### Task goal:
Copy each line of the entries that contains the word "circle".
↓
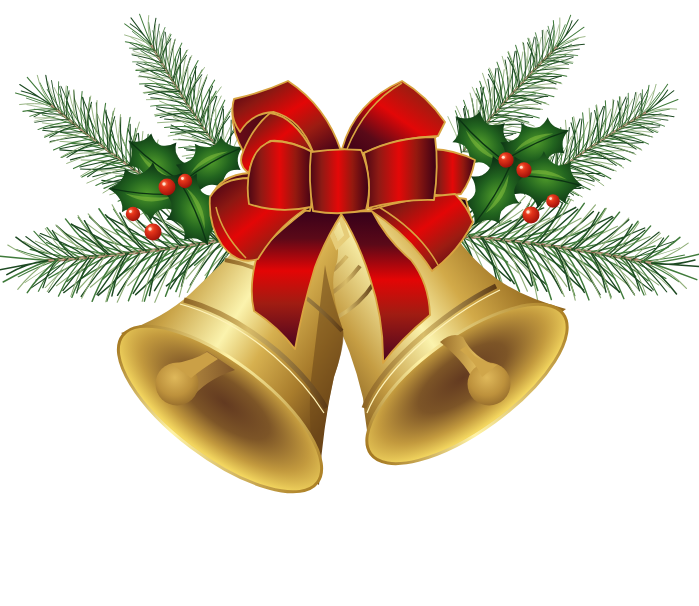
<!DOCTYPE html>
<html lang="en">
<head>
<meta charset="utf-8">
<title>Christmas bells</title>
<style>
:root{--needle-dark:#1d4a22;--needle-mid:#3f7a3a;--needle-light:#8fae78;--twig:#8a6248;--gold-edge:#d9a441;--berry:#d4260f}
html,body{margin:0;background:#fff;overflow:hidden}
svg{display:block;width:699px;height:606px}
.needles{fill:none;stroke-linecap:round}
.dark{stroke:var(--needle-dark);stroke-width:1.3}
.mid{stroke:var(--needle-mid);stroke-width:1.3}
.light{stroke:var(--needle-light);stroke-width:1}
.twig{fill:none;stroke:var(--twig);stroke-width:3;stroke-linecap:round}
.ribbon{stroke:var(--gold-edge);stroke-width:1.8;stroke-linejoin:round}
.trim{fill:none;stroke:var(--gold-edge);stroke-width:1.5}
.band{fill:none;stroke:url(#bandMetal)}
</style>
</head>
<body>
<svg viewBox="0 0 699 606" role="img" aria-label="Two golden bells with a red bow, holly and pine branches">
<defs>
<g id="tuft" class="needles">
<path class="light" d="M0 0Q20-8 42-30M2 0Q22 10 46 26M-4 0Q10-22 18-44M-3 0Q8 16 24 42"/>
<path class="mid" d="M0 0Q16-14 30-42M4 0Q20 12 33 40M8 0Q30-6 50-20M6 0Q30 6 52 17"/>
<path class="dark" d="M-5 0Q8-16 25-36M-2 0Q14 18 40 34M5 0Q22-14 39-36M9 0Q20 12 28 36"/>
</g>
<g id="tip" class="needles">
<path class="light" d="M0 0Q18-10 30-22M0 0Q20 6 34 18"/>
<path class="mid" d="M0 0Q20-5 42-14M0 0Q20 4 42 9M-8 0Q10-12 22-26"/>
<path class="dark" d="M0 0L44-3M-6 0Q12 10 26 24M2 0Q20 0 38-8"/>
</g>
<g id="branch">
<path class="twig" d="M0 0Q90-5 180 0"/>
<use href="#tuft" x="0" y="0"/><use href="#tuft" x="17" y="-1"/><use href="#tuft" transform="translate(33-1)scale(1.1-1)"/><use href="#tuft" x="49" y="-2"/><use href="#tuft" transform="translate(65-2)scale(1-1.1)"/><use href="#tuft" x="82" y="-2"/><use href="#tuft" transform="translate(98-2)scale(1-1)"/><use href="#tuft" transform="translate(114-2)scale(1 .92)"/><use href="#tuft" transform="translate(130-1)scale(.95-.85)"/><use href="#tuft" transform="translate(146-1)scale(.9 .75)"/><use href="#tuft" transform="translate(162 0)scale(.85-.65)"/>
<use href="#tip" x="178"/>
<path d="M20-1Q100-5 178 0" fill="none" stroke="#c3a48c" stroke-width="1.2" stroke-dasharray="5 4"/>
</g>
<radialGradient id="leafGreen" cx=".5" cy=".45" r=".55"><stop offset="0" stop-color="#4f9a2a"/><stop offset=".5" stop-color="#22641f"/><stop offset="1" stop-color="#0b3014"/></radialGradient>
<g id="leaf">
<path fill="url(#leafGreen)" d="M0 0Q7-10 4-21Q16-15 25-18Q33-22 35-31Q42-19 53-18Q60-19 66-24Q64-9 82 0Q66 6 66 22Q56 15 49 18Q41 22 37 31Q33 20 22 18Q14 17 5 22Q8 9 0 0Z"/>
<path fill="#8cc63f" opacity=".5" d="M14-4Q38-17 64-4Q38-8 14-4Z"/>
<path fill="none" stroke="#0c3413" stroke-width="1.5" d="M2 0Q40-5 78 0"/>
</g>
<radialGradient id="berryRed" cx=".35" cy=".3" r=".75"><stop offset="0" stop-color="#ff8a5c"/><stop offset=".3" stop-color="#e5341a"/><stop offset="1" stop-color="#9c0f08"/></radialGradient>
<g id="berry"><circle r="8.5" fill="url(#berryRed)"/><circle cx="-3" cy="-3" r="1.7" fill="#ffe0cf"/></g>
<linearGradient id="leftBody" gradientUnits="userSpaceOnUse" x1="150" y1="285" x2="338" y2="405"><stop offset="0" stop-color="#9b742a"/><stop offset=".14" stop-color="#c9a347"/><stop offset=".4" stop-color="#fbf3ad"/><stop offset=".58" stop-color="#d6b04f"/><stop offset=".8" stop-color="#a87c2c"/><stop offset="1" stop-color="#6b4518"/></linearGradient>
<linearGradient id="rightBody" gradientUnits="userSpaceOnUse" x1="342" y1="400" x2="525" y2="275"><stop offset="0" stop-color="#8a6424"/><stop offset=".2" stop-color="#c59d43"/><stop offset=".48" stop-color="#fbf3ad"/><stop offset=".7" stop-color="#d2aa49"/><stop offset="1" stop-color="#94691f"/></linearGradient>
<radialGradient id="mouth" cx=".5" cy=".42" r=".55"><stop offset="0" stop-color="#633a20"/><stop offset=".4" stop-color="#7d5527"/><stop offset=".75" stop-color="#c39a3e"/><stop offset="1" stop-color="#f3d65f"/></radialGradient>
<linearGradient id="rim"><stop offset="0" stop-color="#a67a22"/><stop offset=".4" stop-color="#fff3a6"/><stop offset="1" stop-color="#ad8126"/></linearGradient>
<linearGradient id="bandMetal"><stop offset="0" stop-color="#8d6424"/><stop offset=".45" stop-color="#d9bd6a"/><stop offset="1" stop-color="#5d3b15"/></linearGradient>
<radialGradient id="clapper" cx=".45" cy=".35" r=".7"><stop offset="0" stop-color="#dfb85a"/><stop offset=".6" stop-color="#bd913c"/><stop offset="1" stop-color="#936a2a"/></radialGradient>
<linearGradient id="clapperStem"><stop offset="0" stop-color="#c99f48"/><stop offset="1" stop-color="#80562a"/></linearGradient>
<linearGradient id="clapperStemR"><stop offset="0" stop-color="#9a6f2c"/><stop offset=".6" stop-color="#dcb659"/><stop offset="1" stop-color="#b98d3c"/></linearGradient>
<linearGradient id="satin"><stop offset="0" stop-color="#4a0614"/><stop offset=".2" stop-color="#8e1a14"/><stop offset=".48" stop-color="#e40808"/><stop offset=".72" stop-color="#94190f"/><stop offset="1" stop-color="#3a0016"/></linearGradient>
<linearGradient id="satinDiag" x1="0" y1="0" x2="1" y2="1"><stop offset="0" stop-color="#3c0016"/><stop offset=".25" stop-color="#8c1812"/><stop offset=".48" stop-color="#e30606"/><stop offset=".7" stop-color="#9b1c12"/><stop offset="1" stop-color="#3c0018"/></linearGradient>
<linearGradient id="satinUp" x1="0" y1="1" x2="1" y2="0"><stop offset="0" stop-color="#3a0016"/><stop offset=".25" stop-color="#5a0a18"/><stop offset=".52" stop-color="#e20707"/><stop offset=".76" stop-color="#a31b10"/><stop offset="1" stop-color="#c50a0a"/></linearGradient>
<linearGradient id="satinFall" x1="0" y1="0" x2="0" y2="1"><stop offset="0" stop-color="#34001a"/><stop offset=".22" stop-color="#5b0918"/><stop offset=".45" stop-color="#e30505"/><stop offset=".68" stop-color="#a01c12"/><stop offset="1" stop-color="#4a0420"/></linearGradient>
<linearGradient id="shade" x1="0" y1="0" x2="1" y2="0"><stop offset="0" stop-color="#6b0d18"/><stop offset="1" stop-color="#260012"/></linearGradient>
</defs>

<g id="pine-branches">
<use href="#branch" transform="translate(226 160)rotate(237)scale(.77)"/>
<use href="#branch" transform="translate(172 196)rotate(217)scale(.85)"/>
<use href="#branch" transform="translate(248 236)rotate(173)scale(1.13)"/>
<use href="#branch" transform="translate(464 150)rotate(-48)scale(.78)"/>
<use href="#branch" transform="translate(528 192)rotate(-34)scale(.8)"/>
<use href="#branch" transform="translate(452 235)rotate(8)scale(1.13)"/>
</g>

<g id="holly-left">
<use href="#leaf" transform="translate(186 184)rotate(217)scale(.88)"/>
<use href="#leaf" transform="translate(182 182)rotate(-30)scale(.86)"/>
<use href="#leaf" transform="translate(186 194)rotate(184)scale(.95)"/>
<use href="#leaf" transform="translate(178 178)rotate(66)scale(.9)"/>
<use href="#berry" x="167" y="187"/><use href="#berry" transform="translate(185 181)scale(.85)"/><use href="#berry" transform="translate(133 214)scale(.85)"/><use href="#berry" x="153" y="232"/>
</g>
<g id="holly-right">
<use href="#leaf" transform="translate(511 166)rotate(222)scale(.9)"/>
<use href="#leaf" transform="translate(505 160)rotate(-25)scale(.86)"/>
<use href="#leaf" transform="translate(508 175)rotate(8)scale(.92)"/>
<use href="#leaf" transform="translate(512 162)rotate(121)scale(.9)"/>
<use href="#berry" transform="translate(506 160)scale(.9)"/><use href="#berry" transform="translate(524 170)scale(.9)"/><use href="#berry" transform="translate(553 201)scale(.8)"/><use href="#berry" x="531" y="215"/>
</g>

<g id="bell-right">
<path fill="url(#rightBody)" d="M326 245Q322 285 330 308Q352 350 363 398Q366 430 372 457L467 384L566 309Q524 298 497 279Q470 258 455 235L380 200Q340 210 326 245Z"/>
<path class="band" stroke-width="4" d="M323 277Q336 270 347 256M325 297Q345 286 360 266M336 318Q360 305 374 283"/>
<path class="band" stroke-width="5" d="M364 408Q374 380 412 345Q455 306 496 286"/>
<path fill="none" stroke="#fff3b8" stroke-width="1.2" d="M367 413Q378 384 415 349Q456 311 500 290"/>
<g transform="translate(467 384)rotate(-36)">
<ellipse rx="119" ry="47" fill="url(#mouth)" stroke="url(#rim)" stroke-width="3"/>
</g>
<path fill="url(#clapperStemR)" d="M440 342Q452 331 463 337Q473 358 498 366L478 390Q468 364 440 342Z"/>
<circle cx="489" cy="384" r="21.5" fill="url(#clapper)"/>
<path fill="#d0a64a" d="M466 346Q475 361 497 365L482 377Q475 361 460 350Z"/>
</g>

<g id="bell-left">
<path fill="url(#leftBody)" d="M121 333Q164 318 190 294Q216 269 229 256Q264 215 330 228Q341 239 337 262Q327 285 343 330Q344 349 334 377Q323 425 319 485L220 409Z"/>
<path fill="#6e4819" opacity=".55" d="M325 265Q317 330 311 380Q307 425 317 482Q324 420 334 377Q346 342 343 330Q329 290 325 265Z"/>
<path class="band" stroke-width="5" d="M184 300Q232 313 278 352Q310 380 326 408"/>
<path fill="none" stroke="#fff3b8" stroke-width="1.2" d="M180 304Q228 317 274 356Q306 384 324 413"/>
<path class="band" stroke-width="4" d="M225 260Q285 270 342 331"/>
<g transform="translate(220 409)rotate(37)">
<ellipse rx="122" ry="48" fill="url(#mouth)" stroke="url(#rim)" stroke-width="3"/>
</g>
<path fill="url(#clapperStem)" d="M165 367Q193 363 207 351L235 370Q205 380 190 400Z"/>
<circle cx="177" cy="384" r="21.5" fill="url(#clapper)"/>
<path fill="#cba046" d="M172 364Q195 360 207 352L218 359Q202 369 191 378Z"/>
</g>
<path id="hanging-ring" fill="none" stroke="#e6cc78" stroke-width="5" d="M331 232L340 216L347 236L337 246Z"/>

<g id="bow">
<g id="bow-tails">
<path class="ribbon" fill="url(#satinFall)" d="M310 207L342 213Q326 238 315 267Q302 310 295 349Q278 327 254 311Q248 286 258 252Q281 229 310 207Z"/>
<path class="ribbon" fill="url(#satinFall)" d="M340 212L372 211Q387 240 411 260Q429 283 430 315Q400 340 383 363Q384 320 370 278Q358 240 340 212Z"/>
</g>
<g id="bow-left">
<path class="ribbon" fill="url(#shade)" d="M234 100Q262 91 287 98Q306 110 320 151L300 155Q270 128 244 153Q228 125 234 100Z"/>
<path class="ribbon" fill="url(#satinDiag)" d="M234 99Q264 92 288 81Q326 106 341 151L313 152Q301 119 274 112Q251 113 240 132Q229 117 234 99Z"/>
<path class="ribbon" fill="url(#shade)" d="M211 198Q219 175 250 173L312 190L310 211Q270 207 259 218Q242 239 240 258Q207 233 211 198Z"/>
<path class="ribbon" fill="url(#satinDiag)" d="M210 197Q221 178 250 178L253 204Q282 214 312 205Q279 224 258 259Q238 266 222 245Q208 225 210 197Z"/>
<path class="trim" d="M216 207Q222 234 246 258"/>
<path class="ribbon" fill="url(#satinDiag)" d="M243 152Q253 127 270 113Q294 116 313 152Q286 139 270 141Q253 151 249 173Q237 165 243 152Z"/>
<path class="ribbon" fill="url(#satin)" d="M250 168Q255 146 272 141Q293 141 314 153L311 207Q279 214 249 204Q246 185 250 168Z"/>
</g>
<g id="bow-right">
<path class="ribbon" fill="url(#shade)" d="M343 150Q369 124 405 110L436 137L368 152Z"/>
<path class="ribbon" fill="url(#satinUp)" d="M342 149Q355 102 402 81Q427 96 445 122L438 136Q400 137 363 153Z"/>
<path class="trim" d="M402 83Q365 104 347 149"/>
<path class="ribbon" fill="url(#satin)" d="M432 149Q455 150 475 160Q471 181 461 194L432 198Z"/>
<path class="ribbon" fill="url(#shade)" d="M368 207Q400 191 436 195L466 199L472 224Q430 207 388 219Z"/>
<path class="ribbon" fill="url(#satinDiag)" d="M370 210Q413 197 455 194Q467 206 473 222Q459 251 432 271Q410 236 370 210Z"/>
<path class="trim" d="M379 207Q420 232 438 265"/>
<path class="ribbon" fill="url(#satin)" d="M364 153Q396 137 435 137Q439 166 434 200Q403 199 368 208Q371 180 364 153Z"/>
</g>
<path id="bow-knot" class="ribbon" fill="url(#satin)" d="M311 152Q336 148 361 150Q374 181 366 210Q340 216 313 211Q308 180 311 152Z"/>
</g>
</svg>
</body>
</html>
↑
↓
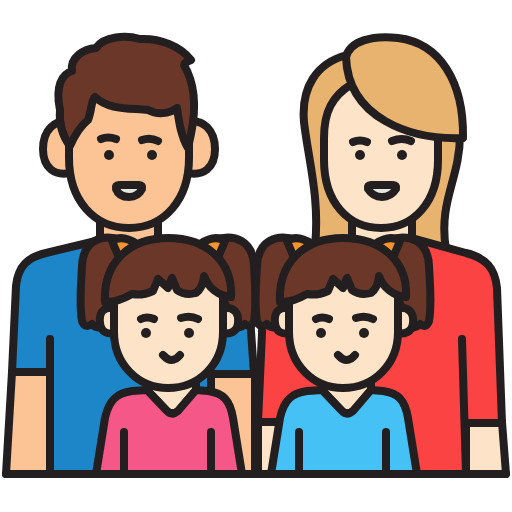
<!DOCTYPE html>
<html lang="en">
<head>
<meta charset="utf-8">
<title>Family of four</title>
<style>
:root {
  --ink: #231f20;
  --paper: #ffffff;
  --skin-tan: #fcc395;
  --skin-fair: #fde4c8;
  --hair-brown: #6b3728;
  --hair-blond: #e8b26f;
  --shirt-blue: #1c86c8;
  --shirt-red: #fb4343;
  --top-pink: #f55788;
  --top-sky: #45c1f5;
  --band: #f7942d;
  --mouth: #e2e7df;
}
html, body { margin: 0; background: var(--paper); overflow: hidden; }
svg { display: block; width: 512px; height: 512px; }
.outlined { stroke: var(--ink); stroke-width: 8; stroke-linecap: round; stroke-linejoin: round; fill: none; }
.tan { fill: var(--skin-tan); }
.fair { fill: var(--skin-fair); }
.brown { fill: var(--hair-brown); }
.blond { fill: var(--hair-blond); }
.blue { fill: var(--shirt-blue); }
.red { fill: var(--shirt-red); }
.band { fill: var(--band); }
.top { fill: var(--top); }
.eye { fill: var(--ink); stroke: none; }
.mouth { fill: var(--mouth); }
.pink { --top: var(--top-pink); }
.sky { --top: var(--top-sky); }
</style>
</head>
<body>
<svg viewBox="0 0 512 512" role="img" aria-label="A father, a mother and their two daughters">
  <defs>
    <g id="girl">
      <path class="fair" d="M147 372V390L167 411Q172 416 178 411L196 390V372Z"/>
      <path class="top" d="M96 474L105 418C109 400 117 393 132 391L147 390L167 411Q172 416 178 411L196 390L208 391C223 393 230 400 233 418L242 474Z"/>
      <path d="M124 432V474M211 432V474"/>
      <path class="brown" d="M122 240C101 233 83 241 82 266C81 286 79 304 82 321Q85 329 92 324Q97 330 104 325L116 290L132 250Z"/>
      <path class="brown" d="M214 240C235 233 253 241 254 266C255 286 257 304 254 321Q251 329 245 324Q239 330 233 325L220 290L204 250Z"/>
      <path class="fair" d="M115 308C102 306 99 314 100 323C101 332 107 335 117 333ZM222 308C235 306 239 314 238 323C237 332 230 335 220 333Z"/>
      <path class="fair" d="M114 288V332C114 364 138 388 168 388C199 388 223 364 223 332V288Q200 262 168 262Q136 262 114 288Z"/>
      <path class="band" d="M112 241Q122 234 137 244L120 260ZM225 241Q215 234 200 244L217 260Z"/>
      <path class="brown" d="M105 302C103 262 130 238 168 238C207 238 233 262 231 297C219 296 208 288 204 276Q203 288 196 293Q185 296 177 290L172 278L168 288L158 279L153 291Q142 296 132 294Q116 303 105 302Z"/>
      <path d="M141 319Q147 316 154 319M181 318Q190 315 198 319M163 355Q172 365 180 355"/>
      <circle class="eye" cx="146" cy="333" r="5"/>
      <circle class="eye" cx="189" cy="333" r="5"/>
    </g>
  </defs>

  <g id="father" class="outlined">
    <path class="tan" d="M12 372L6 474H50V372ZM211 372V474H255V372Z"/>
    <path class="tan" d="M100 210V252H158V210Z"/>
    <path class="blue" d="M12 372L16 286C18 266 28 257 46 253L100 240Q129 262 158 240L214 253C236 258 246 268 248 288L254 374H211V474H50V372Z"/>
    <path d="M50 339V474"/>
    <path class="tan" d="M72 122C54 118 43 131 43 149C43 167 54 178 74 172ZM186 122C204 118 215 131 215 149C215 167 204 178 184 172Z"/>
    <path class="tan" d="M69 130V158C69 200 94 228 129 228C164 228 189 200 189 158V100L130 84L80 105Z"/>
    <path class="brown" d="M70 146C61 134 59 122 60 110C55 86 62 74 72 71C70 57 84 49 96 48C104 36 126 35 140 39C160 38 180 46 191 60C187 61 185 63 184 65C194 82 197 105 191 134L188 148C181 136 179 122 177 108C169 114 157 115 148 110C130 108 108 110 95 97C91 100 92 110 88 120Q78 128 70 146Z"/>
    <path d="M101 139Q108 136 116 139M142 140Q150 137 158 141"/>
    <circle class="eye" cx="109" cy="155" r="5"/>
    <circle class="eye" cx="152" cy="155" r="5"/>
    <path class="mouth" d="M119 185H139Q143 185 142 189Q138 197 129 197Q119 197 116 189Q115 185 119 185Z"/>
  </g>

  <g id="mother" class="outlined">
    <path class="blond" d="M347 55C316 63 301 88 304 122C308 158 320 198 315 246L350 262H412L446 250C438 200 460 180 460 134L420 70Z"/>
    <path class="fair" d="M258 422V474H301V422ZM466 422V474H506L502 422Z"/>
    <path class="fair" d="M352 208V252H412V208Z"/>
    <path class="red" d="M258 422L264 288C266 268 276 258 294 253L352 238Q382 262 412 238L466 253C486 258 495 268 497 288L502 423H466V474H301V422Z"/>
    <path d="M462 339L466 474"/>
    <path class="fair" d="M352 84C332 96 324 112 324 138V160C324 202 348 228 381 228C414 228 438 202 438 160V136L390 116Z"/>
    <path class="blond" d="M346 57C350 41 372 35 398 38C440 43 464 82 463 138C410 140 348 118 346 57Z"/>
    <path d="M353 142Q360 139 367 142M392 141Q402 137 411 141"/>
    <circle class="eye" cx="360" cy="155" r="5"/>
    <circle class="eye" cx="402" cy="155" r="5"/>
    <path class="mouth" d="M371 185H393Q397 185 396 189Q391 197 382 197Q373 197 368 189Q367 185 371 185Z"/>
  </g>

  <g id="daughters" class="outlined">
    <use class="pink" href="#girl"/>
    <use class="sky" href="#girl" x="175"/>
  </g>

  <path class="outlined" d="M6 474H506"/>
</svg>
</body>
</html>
↑
### Written response:
<g id="berry"><circle r="8.5" fill="url(#berryRed)"/><circle cx="-3" cy="-3" r="1.7" fill="#ffe0cf"/></g>
<circle cx="489" cy="384" r="21.5" fill="url(#clapper)"/>
<circle cx="177" cy="384" r="21.5" fill="url(#clapper)"/>
      <circle class="eye" cx="146" cy="333" r="5"/>
      <circle class="eye" cx="189" cy="333" r="5"/>
    <circle class="eye" cx="109" cy="155" r="5"/>
    <circle class="eye" cx="152" cy="155" r="5"/>
    <circle class="eye" cx="360" cy="155" r="5"/>
    <circle class="eye" cx="402" cy="155" r="5"/>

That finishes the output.